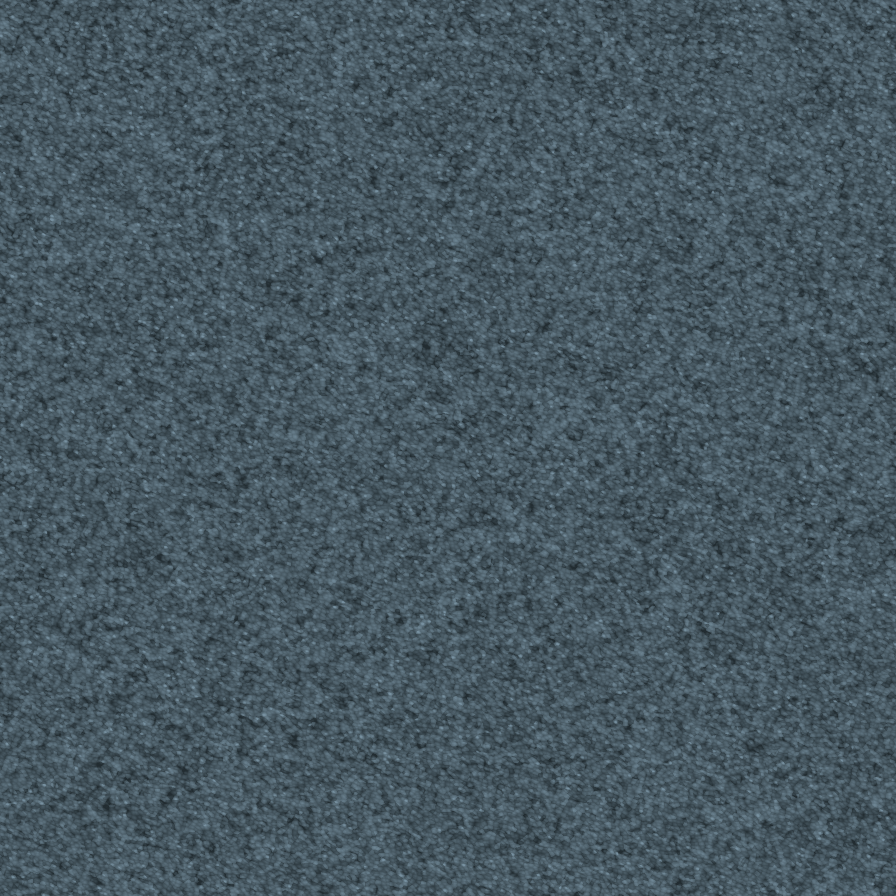
A Shadertoy shader for this texture:

```glsl
// Dense slate-blue pile fabric: tiny slanted tufts from a stretched cell pattern,
// varied in tone and broken by slanted fibre noise, with fine clumps, short dark
// gaps and rare pale tips. Four samples per pixel keep the grain smooth.

#define DARK_BLUE   vec3(0.209, 0.263, 0.292)
#define LIGHT_BLUE  vec3(0.360, 0.441, 0.489)
#define TUFT_COUNT  vec2(195.0, 290.0)
#define TUFT_ANGLE  -0.38
#define TUFT_VARY   0.80
#define DOME_SHADE  0.70
#define FIBRE       0.60
#define MOTTLE      0.42
#define GAP_DEPTH   0.45
#define TIP_GLOW    0.40
#define MEAN_TONE   0.455
#define CONTRAST    1.03

vec3 hash3(vec2 p) {
    vec3 q = fract(vec3(p.xyx) * vec3(0.1031, 0.1030, 0.0973));
    q += dot(q, q.yxz + 33.33);
    return fract((q.xxy + q.yzz) * q.zyx);
}

float valueNoise(vec2 p) {
    vec2 cell = floor(p), f = fract(p);
    f = f * f * (3.0 - 2.0 * f);
    float low = mix(hash3(cell).x, hash3(cell + vec2(1, 0)).x, f.x);
    float high = mix(hash3(cell + vec2(0, 1)).x, hash3(cell + vec2(1, 1)).x, f.x);
    return mix(low, high, f.y);
}

mat2 rotation(float angle) {
    float c = cos(angle), s = sin(angle);
    return mat2(c, -s, s, c);
}

// Nearest tuft: x is the distance to its centre, y its random tone
vec2 nearestTuft(vec2 p) {
    vec2 cell = floor(p);
    vec2 best = vec2(9.0, 0.0);
    for (int j = -1; j <= 1; j++) {
        for (int i = -1; i <= 1; i++) {
            vec2 id = cell + vec2(i, j);
            vec3 rnd = hash3(id + 400.0);
            float d = length(id + rnd.xy - p);
            if (d < best.x) best = vec2(d, rnd.z);
        }
    }
    return best;
}

// Short dark gaps between tufts, along the middle level of a fine noise
float gaps(vec2 p) {
    float level = abs(valueNoise(p * vec2(120.0, 165.0) + 71.0) - 0.5);
    float line = 1.0 - smoothstep(0.02, 0.18, level);
    return line * smoothstep(0.50, 0.75, valueNoise(p * 115.0 + 133.0));
}

float fabricTone(vec2 uv) {
    // Tufts, bent a little so that rows do not line up
    vec2 bend = vec2(valueNoise(uv * 60.0 + 9.0), valueNoise(uv * 60.0 + 57.0)) - 0.5;
    vec2 slanted = rotation(TUFT_ANGLE) * (uv + 0.0025 * bend);
    vec2 tuft = nearestTuft(slanted * TUFT_COUNT + 300.0);
    float tone = TUFT_VARY * (tuft.y - 0.5) - DOME_SHADE * (tuft.x - 0.43);

    // Fibre noise that runs across tuft borders
    tone += FIBRE * (valueNoise(slanted * vec2(175.0, 255.0) + 311.0) - 0.5);

    // Mottling, mostly small clumps with very faint broad patches
    vec2 turned = rotation(0.6) * uv;
    tone += MOTTLE * (valueNoise(turned * 125.0 + 217.0) - 0.5);
    tone += MOTTLE * 0.32 * (valueNoise(turned * 55.0 + 129.0) - 0.5);
    tone += MOTTLE * 0.15 * (valueNoise(turned * 11.0 + 141.0) - 0.5);

    // Dark gaps and pale fibre tips
    tone -= GAP_DEPTH * (gaps(slanted + 2.0) - 0.1);
    tone += TIP_GLOW * step(0.98, tuft.y) * (1.0 - smoothstep(0.2, 0.5, tuft.x));
    return MEAN_TONE + CONTRAST * tone;
}

void mainImage(out vec4 fragColor, in vec2 fragCoord) {
    float tone = 0.0;
    for (int k = 0; k < 4; k++) {
        vec2 offset = vec2(k % 2, k / 2) * 0.5 - 0.25;
        tone += 0.25 * fabricTone((fragCoord + offset) / iResolution.y);
    }
    fragColor = vec4(mix(DARK_BLUE, LIGHT_BLUE, clamp(tone, -0.5, 1.7)), 1.0);
}
```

————————

TASK DESCRIPTION:
Where the material contains a line with "define", return that line.

RESPONSE:
#define DARK_BLUE   vec3(0.209, 0.263, 0.292)
#define LIGHT_BLUE  vec3(0.360, 0.441, 0.489)
#define TUFT_COUNT  vec2(195.0, 290.0)
#define TUFT_ANGLE  -0.38
#define TUFT_VARY   0.80
#define DOME_SHADE  0.70
#define FIBRE       0.60
#define MOTTLE      0.42
#define GAP_DEPTH   0.45
#define TIP_GLOW    0.40
#define MEAN_TONE   0.455
#define CONTRAST    1.03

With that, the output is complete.